Problem requirements:
Report all lines below with the word "align".

■ ■ ■ ■ ■

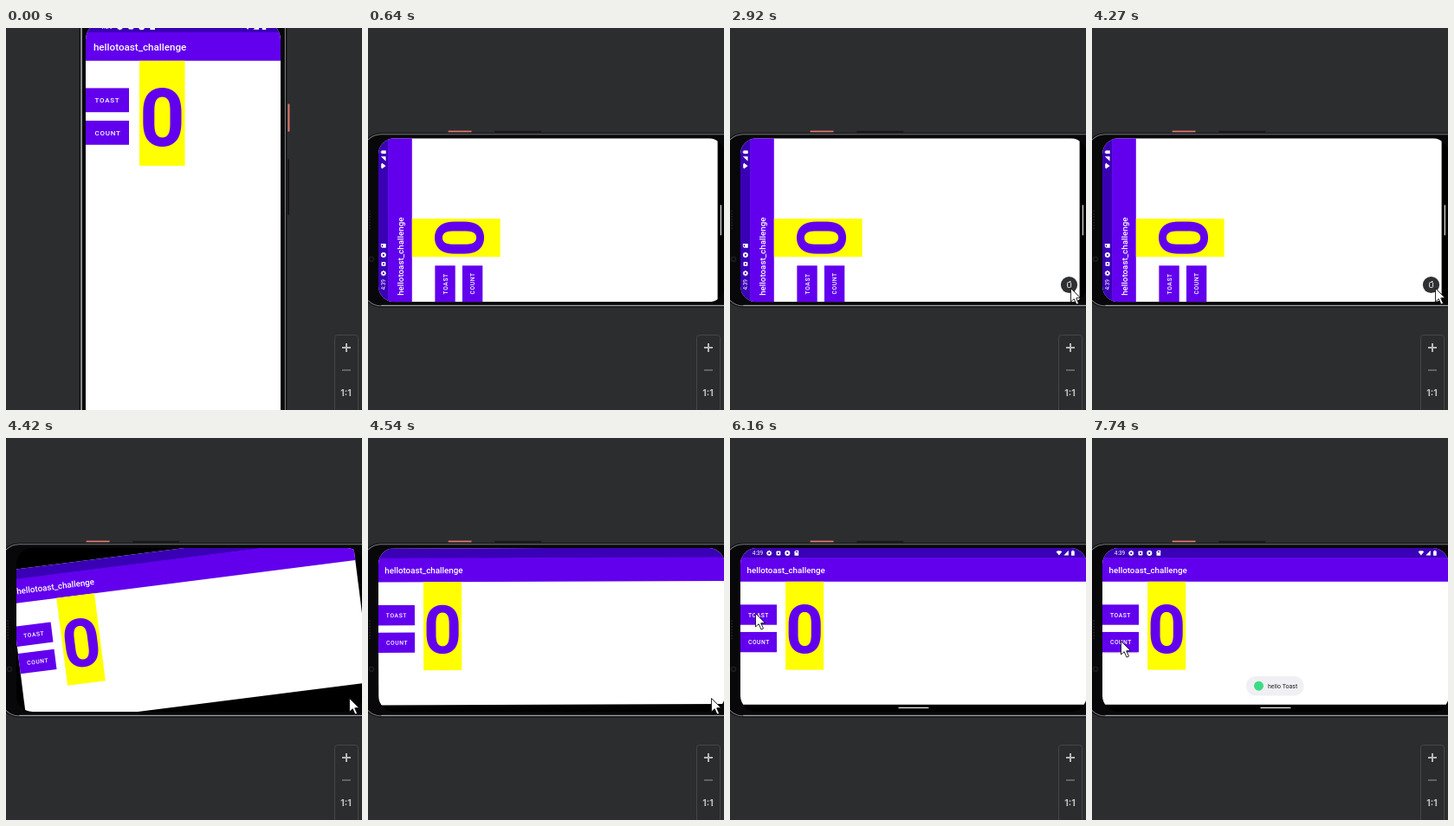
Recreate the animation shown at these times as an HTML page with a canvas. Size 411 by 441 pixels, loop 7990 ms.

```html
<!DOCTYPE html>
<html lang="en">
<head>
<meta charset="utf-8">
<style>
  html, body { margin: 0; width: 100%; height: 100%; overflow: hidden; background: #2c2d2f; }
  canvas { display: block; width: 411px; height: 441px; }
</style>
</head>
<body>
<canvas id="stage" width="411" height="441"></canvas>
<script>
const ctx = document.getElementById('stage').getContext('2d');
const LOOP = 7990, STEP = 123.5;
const SHORT = 225, LONG = 476, SCALE = 0.84;
const PURPLE = '#6200ee', DARK_PURPLE = '#3a00b5';
const TURNED = 640, SPIN = 4400, UPRIGHT = 4650;

// Stops of the pointer; it eases from each to the next.
const stops = [
  { t: 1070, x: 99, y: 2 },
  { t: 1560, x: 402, y: 330 },
  { t: 1687, x: 390, y: 333 },
  { t: 1935, x: 402, y: 306 },
  { t: 2420, x: 393, y: 300 },
  { t: 3410, x: 393, y: 300 },
  { t: 3780, x: 387, y: 297 },
  { t: 4280, x: 396, y: 300 },
  { t: 4528, x: 396, y: 300 },
  { t: 5140, x: 65, y: 217 },
  { t: 5640, x: 29, y: 202 },
  { t: 6750, x: 29, y: 202 },
  { t: 7240, x: 33, y: 234 }
];

const between = (t, a, b) => t >= a && t < b;
const clamp = p => Math.min(1, Math.max(0, p));
const smooth = p => p * p * (3 - 2 * p);
const lerp = (a, b, p) => a + (b - a) * p;
const sampled = t => 1070 + Math.floor((t - 1030) / STEP) * STEP;

function rect(x, y, w, h, color) {
  ctx.fillStyle = color;
  ctx.fillRect(x, y, w, h);
}

function roundRect(x, y, w, h, r, fill, stroke, lineWidth = 1) {
  ctx.beginPath();
  ctx.roundRect(x, y, w, h, r);
  paint(fill, stroke, lineWidth);
}

function paint(fill, stroke, lineWidth) {
  if (fill) {
    ctx.fillStyle = fill;
    ctx.fill();
  }
  if (stroke) {
    ctx.strokeStyle = stroke;
    ctx.lineWidth = lineWidth;
    ctx.stroke();
  }
}

function disc(x, y, r, fill, stroke, lineWidth) {
  ctx.beginPath();
  ctx.arc(x, y, r, 0, Math.PI * 2);
  paint(fill, stroke, lineWidth);
}

function poly(points, fill, stroke, lineWidth) {
  ctx.beginPath();
  points.forEach(([x, y]) => ctx.lineTo(x, y));
  ctx.closePath();
  paint(fill, stroke, lineWidth);
}

function text(str, x, y, font, color, { spacing = 0, align = 'left' } = {}) {
  ctx.font = font + ', sans-serif';
  ctx.letterSpacing = spacing + 'px';
  ctx.textAlign = align;
  ctx.fillStyle = color;
  ctx.fillText(str, x, y);
}

function group(draw) {
  ctx.save();
  draw();
  ctx.restore();
}

function phoneBody() {
  roundRect(-7, -23, 239, 560, 26, '#08080a', '#1a1a1c');
  roundRect(-5.2, -21.5, 235.6, 556, 25, null, '#77797c', 1.2);
  // the left rim catches more light
  rect(-5.6, 4, 1.4, 500, '#a0a2a5');
  rect(233.4, 96, 2, 32, '#e2776b');
  rect(233, 160, 2, 64, '#151517');
  for (let i = 0; i < 7; i++) rect(100 + i * 4, -12.5, 2.2, 1.5, '#29292b');
  disc(59, -9.5, 4, '#1c1d20');
  disc(59, -9.5, 2, '#08080a');
}

function statusIcons(width) {
  text('4:39', 16.4, 9.6, '400 7.7px Roboto', '#fff');
  disc(39.5, 7, 2.2, null, '#fff', 1.8);
  for (let i = 0; i < 8; i++) {
    const a = i * Math.PI / 4;
    disc(39.5 + 3.2 * Math.cos(a), 7 + 3.2 * Math.sin(a), 0.7, '#fff');
  }
  roundRect(49.4, 4.2, 5.8, 5.8, 1, '#fff');
  rect(51.3, 6, 2, 2.2, DARK_PURPLE);
  disc(64.6, 7, 3.6, '#fff');
  disc(64.6, 7, 1.3, DARK_PURPLE);
  poly([[76, 3.4], [80, 3.4], [80, 10.4], [74.4, 10.4], [74.4, 5]], '#fff');
  rect(76, 4.6, 2.6, 1.4, DARK_PURPLE);

  const x = width - 38;
  poly([[x - 4, 5], [x - 2, 3.8], [x + 2, 3.8], [x + 4, 5], [x, 10.2]], '#fff');
  poly([[x + 13, 3.4], [x + 13, 10.2], [x + 6.5, 10.2]], '#fff');
  rect(x + 16.8, 4.2, 4.4, 6.2, '#fff');
  rect(x + 18, 3.2, 2, 1.2, '#fff');
}

function button(label, y, raised) {
  if (raised) rect(0, y + 27.8, 48, 1.4, 'rgba(0,0,0,.2)');
  rect(0, y, 50, 27.8, PURPLE);
  text(label, 10.6, y + 16.9, '500 8px Roboto', '#fff', { spacing: 0.7 });
}

function app(width, height, t, ready) {
  rect(0, 0, width, height, '#000');
  rect(0, 0, width, height - 9.8, '#fff');
  rect(0, 0, width, 14, DARK_PURPLE);
  rect(0, 13.3, width, 32.9, PURPLE);
  text('hellotoast_challenge', 8.9, 34.2, '500 11.65px Roboto', '#fff');
  button('TOAST', 77.8, between(t, 5910, 6160));
  button('COUNT', 115.4, t >= 7740);
  rect(62, 46.2, 52.5, 121.2, '#ff0');
  text('0', 88.3, 144, '700 92px Roboto', PURPLE, { align: 'center' });
  if (ready) {
    statusIcons(width);
    rect(width / 2 - 20.8, height - 6, 41.6, 1.3, '#fff');
  }
}

function screen(width, height, draw) {
  group(() => {
    roundRect(0, 0, width, height, 22);
    ctx.clip();
    draw();
  });
}

function uprightPhone(t) {
  group(() => {
    ctx.translate(92, -8.4);
    phoneBody();
    screen(SHORT, LONG, () => app(SHORT, LONG, t, true));
  });
}

function sidewaysPhone(t) {
  group(() => {
    ctx.translate(12, 316.3);
    ctx.rotate(-Math.PI / 2);
    ctx.scale(SCALE, SCALE);
    phoneBody();
    if (t < SPIN) screen(SHORT, LONG, () => app(SHORT, LONG, t, true));
  });
  if (t >= SPIN) landscapeScreen(t);
}

function landscapeScreen(t) {
  const left = 1 - clamp((sampled(t) - 4246) / 400);
  const angle = -Math.PI / 2 * left ** 5;
  group(() => {
    ctx.translate(12, 127);
    ctx.scale(SCALE, SCALE);
    screen(LONG, SHORT, () => {
      rect(0, 0, LONG, SHORT, '#000');
      ctx.translate(LONG / 2, SHORT / 2);
      ctx.rotate(angle);
      ctx.translate(-LONG / 2, -SHORT / 2);
      app(LONG, SHORT, t, t >= UPRIGHT);
    });
  });
}

function rotateButton(t) {
  disc(391.5, 296.5, 9.6, t < 2670 ? '#17181a' : '#2f3032');
  if (t < 1910) return;
  roundRect(389.6, 293.6, 4, 5.8, 0.8, null, '#e4e4e4');
  rect(392, 292, 1.4, 1, '#e4e4e4');
}

function toast(t) {
  group(() => {
    ctx.globalAlpha = smooth(clamp((sampled(t) - 6135) / 490));
    roundRect(178, 275, 66.5, 22.6, 11.3, '#f0eff3');
    disc(192.5, 286.2, 5.5, '#3ddc84');
    text('hello Toast', 203, 288.6, '400 7px Roboto', '#222');
  });
}

function zoomPanel() {
  roundRect(379.5, 354.5, 27, 100, 3, '#2b2c2e', '#454648');
  rect(388, 368, 10, 2, '#b5b7b9');
  rect(392, 364, 2, 10, '#b5b7b9');
  rect(388, 394, 10, 2, '#606264');
  text('1:1', 392.6, 425, '700 10.5px Inter', '#bfc1c3', { align: 'center' });
}

function drawPointer(t) {
  if (t < stops[0].t) return;
  const time = sampled(t);
  const next = stops.findIndex(stop => stop.t > time);
  const b = stops.at(next);
  const a = next < 0 ? b : stops[next - 1];
  const p = a === b ? 1 : smooth((time - a.t) / (b.t - a.t));
  group(() => {
    ctx.translate(lerp(a.x, b.x, p) + 0.5, lerp(a.y, b.y, p) + 0.5);
    poly([[0, 0], [0, 15.5], [3.7, 12.2], [6.5, 18.6], [9, 17.5], [6.2, 11.3], [11, 11]],
      '#fff', '#111', 0.9);
  });
}

function render(t) {
  rect(0, 0, 411, 441, '#2c2d2f');
  if (t < TURNED) uprightPhone(t);
  else sidewaysPhone(t);
  if (between(t, 1430, SPIN)) rotateButton(t);
  toast(t);
  zoomPanel();
  drawPointer(t);
}

const start = performance.now();
function tick() {
  render((performance.now() - start) % LOOP);
  requestAnimationFrame(tick);
}
tick();
</script>
</body>
</html>
```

■ ■ ■ ■ ■

Output of the task:
function text(str, x, y, font, color, { spacing = 0, align = 'left' } = {}) {
  ctx.textAlign = align;
  text('0', 88.3, 144, '700 92px Roboto', PURPLE, { align: 'center' });
  text('1:1', 392.6, 425, '700 10.5px Inter', '#bfc1c3', { align: 'center' });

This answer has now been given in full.